The Echoing Green
The Echoing Green
The Untold Story of Bobby Thomson, Ralph Branca and the Shot Heard Round the World
Pantheon, Hardcover, 9780375421549, 512pp.
Publication Date: September 19, 2006
The 1951 regular season was as good as over. The Brooklyn Dodgers led the New York Giants by three runs with just three outs to go in their third and final playoff game. And not once in major league baseball’s 278 preceding playoff and World Series games had a team overcome a three-run deficit in the ninth inning. But New York rallied, and at 3:58 p.m. on October 3, 1951, Bobby Thomson hit a home run off Ralph Branca. The Giants won the pennant.
The Echoing Green follows the reverberations of that one moment–the Shot Heard Round the World–from the West Wing of the White House to the Sing Sing death house to the Polo Grounds clubhouse, where a home run forever turned hitter and pitcher into hero and goat.
It was also in that centerfield block of concrete that, after the home run, a Giant coach tucked away a Wollensak telescope. The spyglass would remain undiscovered until 2001, when, in the jubilee of that home run, Joshua Prager laid bare on the front page of the Wall Street Journal a Giant secret: from July 20, 1951, through the very day of that legendary game, the orange and black stole the finger signals of opposing catchers.

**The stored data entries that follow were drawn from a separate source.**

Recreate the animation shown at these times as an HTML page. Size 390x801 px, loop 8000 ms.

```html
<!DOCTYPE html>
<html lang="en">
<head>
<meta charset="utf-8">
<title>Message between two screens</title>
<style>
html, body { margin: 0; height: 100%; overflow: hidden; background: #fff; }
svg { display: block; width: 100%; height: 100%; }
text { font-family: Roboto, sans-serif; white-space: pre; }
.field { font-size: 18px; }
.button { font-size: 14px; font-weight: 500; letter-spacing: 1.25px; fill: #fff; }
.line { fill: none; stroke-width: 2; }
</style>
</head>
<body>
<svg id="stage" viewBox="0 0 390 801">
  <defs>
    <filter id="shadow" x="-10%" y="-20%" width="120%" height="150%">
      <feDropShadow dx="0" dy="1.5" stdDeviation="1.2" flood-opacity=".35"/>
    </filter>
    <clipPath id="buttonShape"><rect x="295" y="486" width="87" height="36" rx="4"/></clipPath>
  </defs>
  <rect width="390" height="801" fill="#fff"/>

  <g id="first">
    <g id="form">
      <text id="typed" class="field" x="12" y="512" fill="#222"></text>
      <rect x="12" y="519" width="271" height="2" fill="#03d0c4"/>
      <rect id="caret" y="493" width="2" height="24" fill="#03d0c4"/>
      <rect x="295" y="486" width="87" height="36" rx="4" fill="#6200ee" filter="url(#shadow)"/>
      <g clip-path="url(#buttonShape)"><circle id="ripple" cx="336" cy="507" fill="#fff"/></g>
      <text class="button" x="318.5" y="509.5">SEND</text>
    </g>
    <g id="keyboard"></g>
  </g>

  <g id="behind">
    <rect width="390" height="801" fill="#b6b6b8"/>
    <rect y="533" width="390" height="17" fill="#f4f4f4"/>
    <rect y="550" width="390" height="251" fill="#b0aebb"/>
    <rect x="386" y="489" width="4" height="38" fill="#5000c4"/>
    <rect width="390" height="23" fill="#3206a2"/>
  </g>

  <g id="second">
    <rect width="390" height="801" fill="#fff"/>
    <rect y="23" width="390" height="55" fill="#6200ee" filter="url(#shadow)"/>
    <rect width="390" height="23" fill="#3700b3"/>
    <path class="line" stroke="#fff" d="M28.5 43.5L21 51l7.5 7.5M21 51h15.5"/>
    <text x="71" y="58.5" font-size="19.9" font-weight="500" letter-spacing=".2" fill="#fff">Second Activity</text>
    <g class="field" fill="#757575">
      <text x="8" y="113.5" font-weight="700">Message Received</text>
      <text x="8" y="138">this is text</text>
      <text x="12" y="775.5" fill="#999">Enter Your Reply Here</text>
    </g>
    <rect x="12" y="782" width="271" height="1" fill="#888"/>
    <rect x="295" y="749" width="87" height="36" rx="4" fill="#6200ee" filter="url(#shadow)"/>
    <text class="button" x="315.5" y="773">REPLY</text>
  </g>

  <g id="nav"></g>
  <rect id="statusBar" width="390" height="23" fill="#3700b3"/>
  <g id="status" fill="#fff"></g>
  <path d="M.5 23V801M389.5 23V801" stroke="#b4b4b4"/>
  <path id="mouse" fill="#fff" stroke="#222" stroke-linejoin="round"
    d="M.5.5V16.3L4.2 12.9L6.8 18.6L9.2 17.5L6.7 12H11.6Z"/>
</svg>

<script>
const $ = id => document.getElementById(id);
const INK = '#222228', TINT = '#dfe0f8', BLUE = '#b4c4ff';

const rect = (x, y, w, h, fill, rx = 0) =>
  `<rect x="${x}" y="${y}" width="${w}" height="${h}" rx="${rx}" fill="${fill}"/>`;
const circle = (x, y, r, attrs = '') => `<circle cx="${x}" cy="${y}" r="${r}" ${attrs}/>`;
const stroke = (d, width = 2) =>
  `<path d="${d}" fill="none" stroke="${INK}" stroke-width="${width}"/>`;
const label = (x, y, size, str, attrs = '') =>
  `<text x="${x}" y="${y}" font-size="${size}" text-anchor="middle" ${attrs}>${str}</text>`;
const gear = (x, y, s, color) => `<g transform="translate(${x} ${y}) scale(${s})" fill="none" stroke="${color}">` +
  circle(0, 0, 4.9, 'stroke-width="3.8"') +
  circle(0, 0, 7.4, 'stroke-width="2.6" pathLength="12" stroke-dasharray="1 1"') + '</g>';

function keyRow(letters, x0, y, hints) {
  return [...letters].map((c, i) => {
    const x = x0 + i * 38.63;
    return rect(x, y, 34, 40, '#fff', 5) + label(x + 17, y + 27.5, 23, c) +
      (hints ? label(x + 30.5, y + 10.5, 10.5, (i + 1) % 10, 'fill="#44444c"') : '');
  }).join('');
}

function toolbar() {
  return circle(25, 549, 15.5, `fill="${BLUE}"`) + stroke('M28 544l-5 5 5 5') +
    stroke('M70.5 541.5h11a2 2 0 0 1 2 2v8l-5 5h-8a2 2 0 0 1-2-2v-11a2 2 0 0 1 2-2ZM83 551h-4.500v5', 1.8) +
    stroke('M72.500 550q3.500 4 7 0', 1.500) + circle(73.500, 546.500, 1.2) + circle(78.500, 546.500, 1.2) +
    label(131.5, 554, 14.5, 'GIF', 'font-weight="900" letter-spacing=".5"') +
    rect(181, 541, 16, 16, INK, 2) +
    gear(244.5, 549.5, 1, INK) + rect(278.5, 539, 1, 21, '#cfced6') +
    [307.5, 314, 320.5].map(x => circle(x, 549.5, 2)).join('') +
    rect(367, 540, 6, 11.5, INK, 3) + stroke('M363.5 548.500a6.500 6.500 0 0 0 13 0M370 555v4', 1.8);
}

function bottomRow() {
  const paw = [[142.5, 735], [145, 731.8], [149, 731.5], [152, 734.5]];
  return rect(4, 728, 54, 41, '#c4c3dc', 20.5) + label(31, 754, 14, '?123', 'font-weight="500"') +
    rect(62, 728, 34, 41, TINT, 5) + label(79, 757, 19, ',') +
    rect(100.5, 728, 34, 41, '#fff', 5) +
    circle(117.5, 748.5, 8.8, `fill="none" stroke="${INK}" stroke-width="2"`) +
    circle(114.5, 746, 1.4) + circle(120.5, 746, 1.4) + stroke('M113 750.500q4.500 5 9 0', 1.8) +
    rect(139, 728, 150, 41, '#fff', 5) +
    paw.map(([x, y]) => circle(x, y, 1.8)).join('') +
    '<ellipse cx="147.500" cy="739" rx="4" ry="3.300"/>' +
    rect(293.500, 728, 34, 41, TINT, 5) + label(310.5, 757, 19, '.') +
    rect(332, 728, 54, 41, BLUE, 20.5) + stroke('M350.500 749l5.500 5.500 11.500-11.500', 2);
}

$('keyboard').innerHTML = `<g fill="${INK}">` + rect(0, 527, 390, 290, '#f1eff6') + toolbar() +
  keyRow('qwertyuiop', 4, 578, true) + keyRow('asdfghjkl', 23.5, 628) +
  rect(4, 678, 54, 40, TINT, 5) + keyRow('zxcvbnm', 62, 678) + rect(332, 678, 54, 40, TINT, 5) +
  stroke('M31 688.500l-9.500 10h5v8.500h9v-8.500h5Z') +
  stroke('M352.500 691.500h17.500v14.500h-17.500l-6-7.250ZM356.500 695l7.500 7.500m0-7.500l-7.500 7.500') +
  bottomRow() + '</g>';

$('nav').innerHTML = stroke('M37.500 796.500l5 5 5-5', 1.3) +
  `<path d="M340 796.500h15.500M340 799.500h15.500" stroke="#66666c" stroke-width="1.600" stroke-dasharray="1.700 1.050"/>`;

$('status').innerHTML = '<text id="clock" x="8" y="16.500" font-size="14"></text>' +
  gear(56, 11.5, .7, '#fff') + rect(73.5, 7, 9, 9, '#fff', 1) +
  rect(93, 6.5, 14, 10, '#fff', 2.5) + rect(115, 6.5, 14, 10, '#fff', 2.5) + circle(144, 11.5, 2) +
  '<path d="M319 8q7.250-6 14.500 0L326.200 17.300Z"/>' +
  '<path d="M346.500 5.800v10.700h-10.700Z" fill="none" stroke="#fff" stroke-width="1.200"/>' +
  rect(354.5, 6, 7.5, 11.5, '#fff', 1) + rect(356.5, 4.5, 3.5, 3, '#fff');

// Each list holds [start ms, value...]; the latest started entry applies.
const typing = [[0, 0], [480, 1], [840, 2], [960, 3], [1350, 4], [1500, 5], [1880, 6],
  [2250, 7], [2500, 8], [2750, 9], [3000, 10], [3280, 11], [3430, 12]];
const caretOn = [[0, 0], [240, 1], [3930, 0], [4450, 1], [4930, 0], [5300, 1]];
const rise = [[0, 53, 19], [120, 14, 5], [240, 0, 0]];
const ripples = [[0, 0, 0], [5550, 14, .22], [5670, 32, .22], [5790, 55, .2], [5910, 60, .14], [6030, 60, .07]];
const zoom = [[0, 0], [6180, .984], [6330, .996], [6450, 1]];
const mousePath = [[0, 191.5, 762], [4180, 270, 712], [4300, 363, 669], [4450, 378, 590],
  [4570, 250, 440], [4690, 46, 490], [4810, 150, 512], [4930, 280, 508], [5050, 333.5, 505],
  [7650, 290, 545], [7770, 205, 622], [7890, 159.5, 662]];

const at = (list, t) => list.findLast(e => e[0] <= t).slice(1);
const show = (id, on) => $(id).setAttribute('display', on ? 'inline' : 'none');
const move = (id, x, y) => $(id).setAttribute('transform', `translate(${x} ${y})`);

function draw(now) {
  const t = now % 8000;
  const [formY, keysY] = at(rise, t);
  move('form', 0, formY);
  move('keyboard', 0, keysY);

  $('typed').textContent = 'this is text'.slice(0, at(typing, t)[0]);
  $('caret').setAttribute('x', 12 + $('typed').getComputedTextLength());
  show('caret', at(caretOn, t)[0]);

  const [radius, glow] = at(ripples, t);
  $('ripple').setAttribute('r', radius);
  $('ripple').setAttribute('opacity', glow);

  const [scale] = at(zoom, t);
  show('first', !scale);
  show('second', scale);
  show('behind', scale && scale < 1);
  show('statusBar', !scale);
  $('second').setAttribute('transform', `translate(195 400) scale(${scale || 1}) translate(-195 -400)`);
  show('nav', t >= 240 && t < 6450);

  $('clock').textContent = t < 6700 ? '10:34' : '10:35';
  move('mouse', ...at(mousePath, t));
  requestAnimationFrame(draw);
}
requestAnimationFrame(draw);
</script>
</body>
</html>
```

The Echoing Green places that revelation at the heart of a larger story, re-creating in extravagant detail the 1951 pennant race and illuminating as never before the impact of both a moment and a long-guarded secret on the lives of Bobby Thomson and Ralph Branca.
A wonderfully evocative portrait of the great American pastime, The Echoing Green is baseball history, social history and biography–irresistible reading from any angle.
From Kirkus Reviews
Starred Review. Say it ain't so, Leo: an iconoclastic, most penetrating look at a famed 1951 clash between the New York Giants and the Brooklyn Dodgers.
Both teams long ago "deserted New York together," remarks Wall Street Journal writer Prager, yielding existential trauma yet unhealed. Well before leaving, on Oct. 3, 1951, their storied rivalry played itself to perfection in a pennant race to end all pennant races, "deadlocked after 156 games, seven innings and six months." It was, Prager writes, something that adults of a certain age would remember as surely as they did the death of JFK or FDR: Dodger Ralph Branca fires a fastball, Giant Bobby Thomson steps forward to swat it out of the park halfway to the moon, the Giants win. The moment is instantly celebrated as the greatest moment in baseball history, immortalized in novels by Philip Roth and Don DeLillo, in The Godfather and The Simpsons. Problem was, as Prager revealed on the 50th anniversary of the grand smack, Giants manager Leo Durocher, of fabulously foul mouth ("I never saw a fucking ball get out of a fucking ball park as fucking fast in my fucking life," he said of one Willie Mays homer), had stolen signals, employing spies with a telescope to suss out what the opposition was planning next. Durocher wasn't even the most masterful signal-stealer in the business, and it happened all the time, but he was also a gambler so profoundly compromised as to make Pete Rose look like a Brownie, and some writers have suggested that he be booted from the Hall of Fame for it. The whole affair was a black smudge on the game–and, as Prager patiently reveals, a dirty and tragic secret that would haunt both Thomson and Branca for decades to come.
A masterful blend of journalism, sports history, social history and even literature: one of the best baseball books to appear in a long time.
-- Copyright ©2006, Kirkus Associates, LP. All rights reserved.
“For anyone, like me, who followed baseball during the golden age portrayed here, this wonderful book is an absolute treasure. But it is far more than a book about baseball; it is a beautifully rendered story about the relationship between two men whose lives became permanently intertwined in a matter of minutes one October day more than half a century ago. A master storyteller, Prager captures the reader from beginning to end.”
–Doris Kearns Goodwin, author of A Team of Rivals
“Through diligent, painstaking and persistent research, Joshua Prager brings the 1951 pennant race to life in The Echoing Green. He adds Tabasco to the story by charging that the Giants were stealing signs at the Polo Grounds and that Thomson knew what Ralph Branca was about to throw him–a mediocre fast ball. This is juicy stuff and Prager's portrait of the time and the people in it is quite splendid.”
–Roger Kahn, author of The Boys of Summer
“Down-slope from Coogan's Bluff, the hollowed, hallowed ground on which Thomson bested Branca, the intrepid and indefatigable reporter Joshua Prager has revealed the dark side of the miracle.”
–Nicholas Dawidoff, author of The Catcher was a Spy
“The Echoing Green is an intriguing, groundbreaking, and always riveting story of one of the greatest games ever played and its aftermath. A terrific read.”
–Kevin Baker, author of Paradise Alley